Parental leaves, childcare services, flexible work arrangements, re-entry training programs, and social security and taxation policies that do not penalize women for motherhood have been promoted as measures of equal opportunities for women, but they can be also seen as having a pronatal potential, irrespective of the increase in the birth rate being an explicit objective.
In fact, Laura Carroll (author of The Baby Matrix) argues that, in general, policies favour parents. She maintains that, given the steadily rising population rate and continued environmental degradation, government policies generally reward the wrong people: parents of large families. Instead, of giving tax relief or financial assistance to larger families, for instance, people should be rewarded for not reproducing or for having smaller families. By way of example, Carroll suggests parent carbon tax or providing adoptive parents with larger tax exemptions and parents with only one bio-kid a nominal exemption.
With regard to workplace policies specifically, Heitlinger, and other feminists, suggest that making work-life balance easier for parents—sometimes at the expense of ‘non-parents’—inadvertently encourages people to have children, or at least makes it easier. In short, these policies are pro-natalist.
The issue of course, as feminist studies have long highlighted is that the ideal worker is childfree, which historically has also meant male, and most family-friendly workplace policies emerged in response to women’s entry into the workplace, as Heitlinger points out above. Motherhood has often acted as a barrier to paid employment, particularly when women in partnerships with men are expected to fulfill the traditional caregiver role and were forced to choose between a career and parenthood.
The question then is whether altering or removing parent-friendly policies could mean re/marginalising women. Many women in heterosexual partnerships, in South Africa at any rate, still do the bulk caregiving. One could also question how would sole or same-gender parents could be affected?
Some say that we have moved beyond these kinds of gender politics. They argue that benefits and policies–like paid parental leave or flexi-time and telecommuting for parents–are fundamentally unfair, especially when others at work are required to pick up the slack. For example, in a forum discussion on The Childfree Life someone maintained that “You [as a childfree person] should not have to experience different treatment because you made a different choice” (Personal Communication, 2012). An article from BBC News quotes ‘non-parents’ responses to a survey about family-friendly policies as follows:

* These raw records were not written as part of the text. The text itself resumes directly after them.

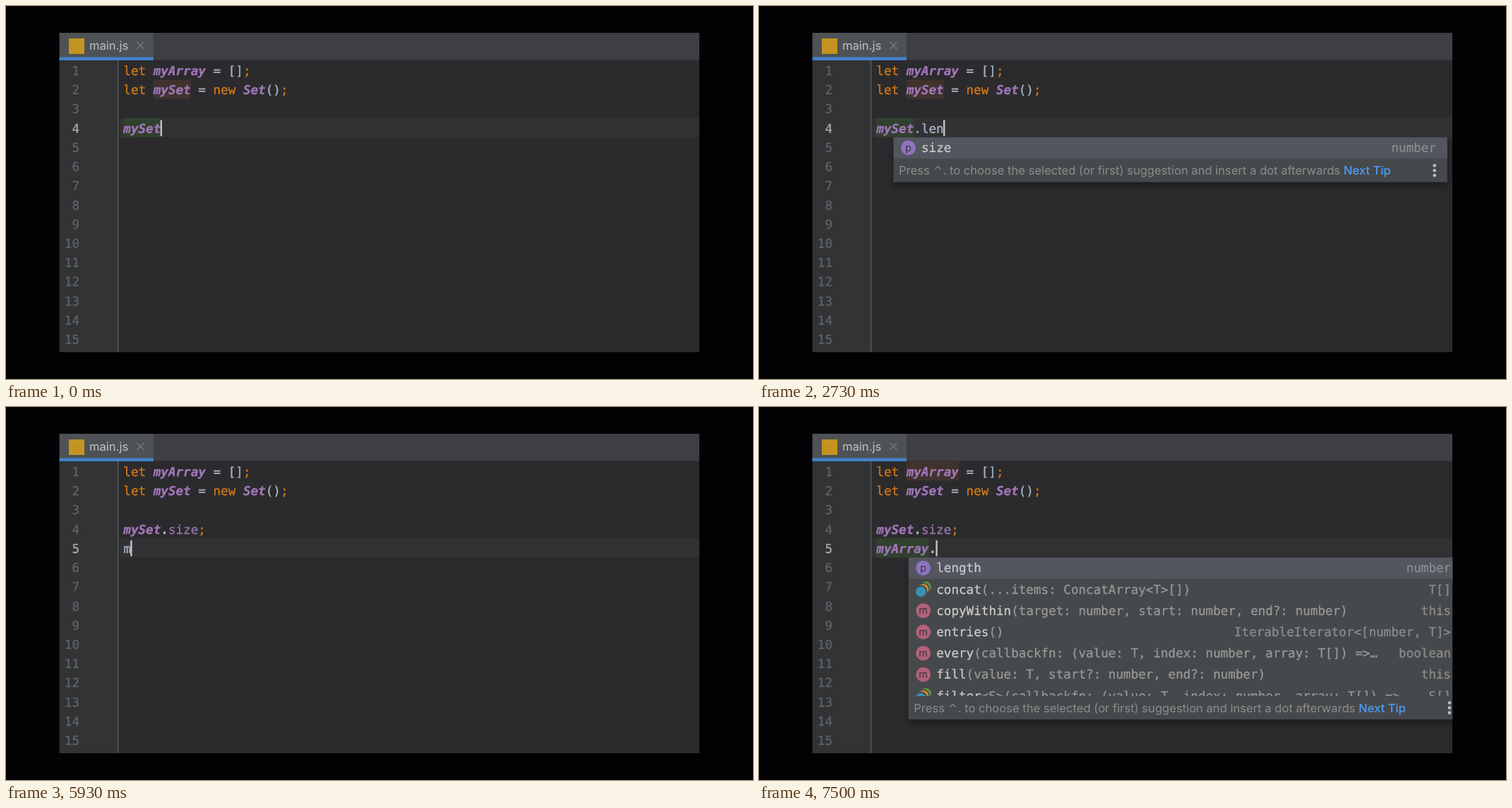
These frames come from a looping animation (1058x529 px, 8000 ms). An HTML page with a canvas:

```html
<!DOCTYPE html>
<html lang="en">
<head>
<meta charset="utf-8">
<title>Code completion</title>
<style>
  html, body { margin: 0; width: 100%; height: 100%; overflow: hidden; background: #020204; }
  canvas { display: block; width: 1058px; height: 529px; }
</style>
</head>
<body>
<canvas id="stage"></canvas>
<script>
const canvas = document.getElementById('stage');
const ctx = canvas.getContext('2d');
const LOOP = 8000;
const LEFT = 75.5, TOP = 38, WIDTH = 906.7, HEIGHT = 453;
const CODE_X = 166.3, CODE_TOP = 77.3, LINE = 27.22, ADVANCE = 10.6;
const ROW = 30.2, FOOTER = 33.4, POPUP_WIDTH = 784.3;
const MONO = '17.607px "DejaVu Sans Mono", monospace';
const UI = '16.6px Inter, sans-serif';

const COLORS = {
  keyword: '#d67a14', variable: '#a276ba', property: '#9d75b0', plain: '#a9b7c6', dot: '#a9b7c6',
  name: '#cacaca', details: '#989898', dim: '#8c8c8c', match: '#4c9dfa', read: '#32412f', write: '#40332d',
};
const STYLES = { variable: 'italic bold ', dot: 'bold ' };
const ICONS = {
  p: ['p', '#9073bf'], v: ['v', '#9073bf'], m: ['m', '#b4607a'], c: ['c', '#3a8fae'], inherited: ['m', '#909090'],
};

// Code lines as [style, text] tokens
const arrayLine = [['keyword', 'let '], ['variable', 'myArray'], ['plain', ' = []'], ['keyword', ';']];
const setLine = [['keyword', 'let '], ['variable', 'mySet'], ['plain', ' = '], ['keyword', 'new '],
  ['variable', 'Set'], ['plain', '()'], ['keyword', ';']];
const setRef = ['variable', 'mySet'], arrayRef = ['variable', 'myArray'];
const member = text => [setRef, ['plain', '.' + text]];
const sizeRef = [setRef, ['dot', '.'], ['property', 'size']];
const sizeLine = [...sizeRef, ['keyword', ';']];

// Suggestions as [icon, name, details, type]
const size = ['p', 'size', '', 'number'];
const clear = ['m', 'clear', '()', 'void'];
const remove = ['m', 'delete', '(value: T)', 'boolean'];
const enumerable = ['inherited', 'propertyIsEnumerable', '(v: PropertyKey) (Object, built-in)', 'boolean'];
const localeString = ['inherited', 'toLocaleString', '() (Object, built-in)', 'string'];
const letTemplate = ['', 'let', '', 'let name = expr'];
const setMembers = [
  size, ['m', 'add', '(value: T)', 'this'], clear, remove,
  ['m', 'entries', '()', 'IterableIterator<[T, T]>'],
  ['m', 'forEach', '(callbackfn: (value: T, value2: T, set: Set<T>) =>…', 'void'],
  ['m', 'has', '(value: T)', 'boolean'],
];
const arrayMembers = [
  ['p', 'length', '', 'number'],
  ['overload', 'concat', '(...items: ConcatArray<T>[])', 'T[]'],
  ['m', 'copyWithin', '(target: number, start: number, end?: number)', 'this'],
  ['m', 'entries', '()', 'IterableIterator<[number, T]>'],
  ['m', 'every', '(callbackfn: (value: T, index: number, array: T[]) =>…', 'boolean'],
  ['m', 'fill', '(value: T, start?: number, end?: number)', 'this'],
  ['overload', 'filter', '<S>(callbackfn: (value: T, index: number, array: T[]) =>…', 'S[]'],
];
const globals = [
  ['v', 'myArray', '', 'any[]'], ['v', 'mySet', '', 'Set<any>'],
  ...['MimeType', 'MimeTypeArray', 'MediaKeys', 'MediaKeySession', 'MediaKeyStatusMap']
    .map(name => ['c', name, ' (built-in)', '']),
];
const popup = (column, prefix, rows) => ({ column, prefix, rows });
const setMarks = [[2, 4, 5, 'write'], [4, 0, 5, 'read']];

// Each step changes part of the editor state
const steps = [
  [0, { line: 4, text: [setRef], marks: setMarks, popup: null, bulb: false }],
  [60, { text: member('') }],
  [130, { popup: popup(6, '', setMembers) }],
  [1400, { text: member('l') }],
  [1430, { popup: popup(6, 'l', [size, clear, remove, ['m', 'values', '()', 'IterableIterator<T>'],
    enumerable, localeString, letTemplate]) }],
  [1530, { text: member('le'), popup: popup(6, 'le', [size, clear, remove, enumerable, localeString, letTemplate]) }],
  [2730, { text: member('len'), popup: popup(6, 'len', [size]) }],
  [2860, { text: member('leng'), popup: popup(6, 'leng', [size]) }],
  [3430, { popup: null }],
  [3460, { text: sizeRef }],
  [3730, { marks: [[4, 6, 4, 'read']] }],
  [4260, { bulb: true }],
  [4930, { text: sizeLine, bulb: false }],
  [4960, { marks: [] }],
  [5230, { line: 5, text: [] }],
  [5930, { text: [['plain', 'm']] }],
  [6000, { popup: popup(0, 'm', globals) }],
  [6030, { text: [['plain', 'my']] }],
  [6100, { popup: popup(0, 'my', globals) }],
  [6730, { popup: null }],
  [6760, { text: [arrayRef] }],
  [7030, { marks: [[1, 4, 7, 'write'], [5, 0, 7, 'read']] }],
  [7430, { text: [arrayRef, ['dot', '.']] }],
  [7500, { popup: popup(8, '', arrayMembers) }],
];

function rect(x, y, width, height, color) {
  ctx.fillStyle = color;
  ctx.fillRect(x, y, width, height);
}

function disc(x, y, radius, color) {
  ctx.fillStyle = color;
  ctx.beginPath();
  ctx.arc(x, y, radius, 0, 2 * Math.PI);
  ctx.fill();
}

function strokeLine(x1, y1, x2, y2, color, width) {
  ctx.strokeStyle = color;
  ctx.lineWidth = width;
  ctx.beginPath();
  ctx.moveTo(x1, y1);
  ctx.lineTo(x2, y2);
  ctx.stroke();
}

function label(text, x, y, color, font = UI, align = 'left') {
  ctx.font = font;
  ctx.textAlign = align;
  ctx.fillStyle = color;
  ctx.fillText(text, x, y);
}

// Monospaced text with a hairline outline for a slightly heavier weight
function code(text, x, y, color, style = '', align = 'left') {
  label(text, x, y, color, style + MONO, align);
  ctx.strokeStyle = color;
  ctx.lineWidth = 0.3;
  ctx.strokeText(text, x, y);
}

const lineTop = line => CODE_TOP + (line - 1) * LINE;

function drawCode(line, tokens) {
  let column = 0;
  for (const [style, text] of tokens) {
    code(text, CODE_X + column * ADVANCE, lineTop(line) + 20.7, COLORS[style], STYLES[style]);
    column += text.length;
  }
  return column;
}

function drawTab() {
  rect(LEFT, TOP, WIDTH, 39, '#3e3e43');
  rect(LEFT, 76, WIDTH, 1, '#353538');
  rect(LEFT, TOP, 133.3, 39, '#4e5254');
  rect(LEFT, 72.5, 133.3, 4.5, '#4283cc');
  rect(89, 46, 22, 22, '#c49421');
  label('main.js', 118, 62, '#c0c2c4');
  strokeLine(185.3, 51, 195.3, 61, '#777b7d', 1.2);
  strokeLine(195.3, 51, 185.3, 61, '#777b7d', 1.2);
}

function drawBulb() {
  disc(187.5, 144, 7.8, '#f4a90c');
  rect(184, 149, 7, 3.5, '#f4a90c');
  rect(183.2, 153, 8.6, 1.4, '#b8bcc0');
  rect(184.2, 155.7, 6.6, 1.3, '#b8bcc0');
}

function drawEditor(state) {
  rect(LEFT, 77, WIDTH, 414, '#2b2b2d');
  rect(LEFT, 77, 82.5, 414, '#313335');
  rect(160, lineTop(state.line), 822, LINE, '#323234');
  rect(158, 77, 1.2, 414, '#606060');
  for (let line = 1; line <= 15; line++) {
    code(line, 104, lineTop(line) + 20.7, line === state.line ? '#a9a9a9' : '#606366', '', 'right');
  }
  for (const [line, column, length, kind] of state.marks) {
    rect(CODE_X + column * ADVANCE, lineTop(line), length * ADVANCE, LINE, COLORS[kind]);
  }
  drawCode(1, arrayLine);
  drawCode(2, setLine);
  if (state.line === 5) drawCode(4, sizeLine);
  const column = drawCode(state.line, state.text);
  rect(CODE_X + column * ADVANCE - 0.7, lineTop(state.line) + 3, 2.4, 22.5, '#c4c4c4');
  if (state.bulb) drawBulb();
}

// Indices of the letters that match what was typed
function matchedLetters(name, prefix) {
  const lower = name.toLowerCase(), start = lower.indexOf(prefix);
  if (start >= 0) return [...prefix].map((_, i) => start + i);
  const found = [];
  for (const letter of prefix) {
    const index = lower.indexOf(letter, found.length ? found[found.length - 1] + 1 : 0);
    if (index < 0) return [];
    found.push(index);
  }
  return found;
}

function drawIcon(kind, x, y) {
  if (kind === 'overload') {
    disc(x + 3.5, y - 3.5, 7.5, '#5a9a3c');
    disc(x + 0.3, y - 0.8, 8.6, '#46494b');
    disc(x, y - 0.2, 7.5, '#d3902f');
    disc(x - 3, y + 2.6, 8.6, '#46494b');
    disc(x - 3.5, y + 3.3, 7.2, '#3a91b4');
  } else if (kind) {
    const [letter, color] = ICONS[kind];
    disc(x, y, 10.4, color);
    label(letter, x, y + 4.6, '#35363a', '14.5px Inter, sans-serif', 'center');
  }
}

function drawRow([icon, name, details, type], prefix, left, top) {
  const x = left + 39.5, baseline = top + 20.9;
  const matches = icon ? matchedLetters(name, prefix) : [];
  const base = icon === 'inherited' ? 'dim' : 'name';
  drawIcon(icon, left + 21, top + 15);
  [...name].forEach((letter, i) =>
    code(letter, x + i * ADVANCE, baseline, COLORS[matches.includes(i) ? 'match' : base]));
  code(details, x + name.length * ADVANCE, baseline, icon === 'inherited' ? COLORS.dim : COLORS.details);
  code(type, left + POPUP_WIDTH - 15.8, baseline, COLORS.dim, '', 'right');
}

function drawFooter(left, bottom) {
  const baseline = bottom - 10.5;
  label('Press', left + 7.5, baseline, COLORS.dim);
  label('^', left + 56, baseline, COLORS.dim, '16px "DejaVu Sans", sans-serif');
  label('. to choose the selected (or first) suggestion and insert a dot afterwards',
    left + 70, baseline, COLORS.dim);
  label('Next Tip', left + 637.5, baseline, COLORS.match, '500 ' + UI);
  for (const offset of [-7, 0, 7]) disc(left + 766.3, bottom - 16.5 + offset, 2.3, '#bcbec0');
}

function drawPopup({ column, prefix, rows }, line, age) {
  const left = CODE_X + column * ADVANCE - 39.4, top = lineTop(line + 1);
  const listHeight = Math.min(rows.length, 6.5) * ROW, bottom = top + listHeight + FOOTER;

  ctx.save();
  ctx.shadowColor = 'rgba(0,0,0,.35)';
  ctx.shadowBlur = 10 * scale;
  ctx.shadowOffsetY = 5 * scale;
  rect(left, top, POPUP_WIDTH, bottom - top, '#46494b');
  ctx.restore();

  ctx.save();
  ctx.beginPath();
  ctx.rect(left, top, POPUP_WIDTH, listHeight);
  ctx.clip();
  rect(left, top, POPUP_WIDTH, ROW, '#53565f');
  rows.forEach((row, i) => drawRow(row, prefix, left, top + i * ROW));
  if (rows.length > 6) {
    ctx.globalAlpha = Math.max(0, Math.min(1, (1100 - age) / 130));
    ctx.beginPath();
    ctx.roundRect(left + 770, top + 2, 11, 38, 5.5);
    ctx.fillStyle = 'rgba(166,166,166,.4)';
    ctx.fill();
  }
  ctx.restore();
  drawFooter(left, bottom);
}

function draw(time) {
  const state = {};
  let popupStart = 0;
  for (const [at, change] of steps) {
    if (at > time) break;
    Object.assign(state, change);
    if (change.popup) popupStart = at;
  }
  ctx.setTransform(scale, 0, 0, scale, 0, 0);
  rect(0, 0, 1058, 529, '#020204');
  ctx.save();
  ctx.beginPath();
  ctx.rect(LEFT, TOP, WIDTH, HEIGHT);
  ctx.clip();
  drawEditor(state);
  drawTab();
  if (state.popup) drawPopup(state.popup, state.line, time - popupStart);
  ctx.restore();
}

const scale = window.devicePixelRatio || 1;
canvas.width = 1058 * scale;
canvas.height = 529 * scale;
ctx.textRendering = 'geometricPrecision';
ctx.lineJoin = 'round';

const start = performance.now();
function tick() {
  draw((performance.now() - start) % LOOP);
  requestAnimationFrame(tick);
}
tick();
</script>
</body>
</html>
```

One manager told the [researchers]: “I do not have children and sometimes resent the emphasis put on people who do being the only ones who want more time at home. I have commitments and a life too, and I would like family-friendly policies to be home-friendly policies instead.”
A woman manager … said: “People who don’t have children resent the things they miss out on, such as maternity/paternity leave, and sick leave taken as a result of problems with children.”
Another manager said: “People who choose not to have families do so for good reasons and it is unfair to burden them with additional work so others can have additional benefits.”
Perhaps the answer is thinking more broadly about what ‘family’ means. A broader understanding of what counts as family, would mean that family-friendly policies could be extended to a range of people beyond parents only. This could potentially affect the gross disparity in parent leave in South Africa (the 4 months maternity leave for mothers versus the 2 weeks paternity leave for fathers).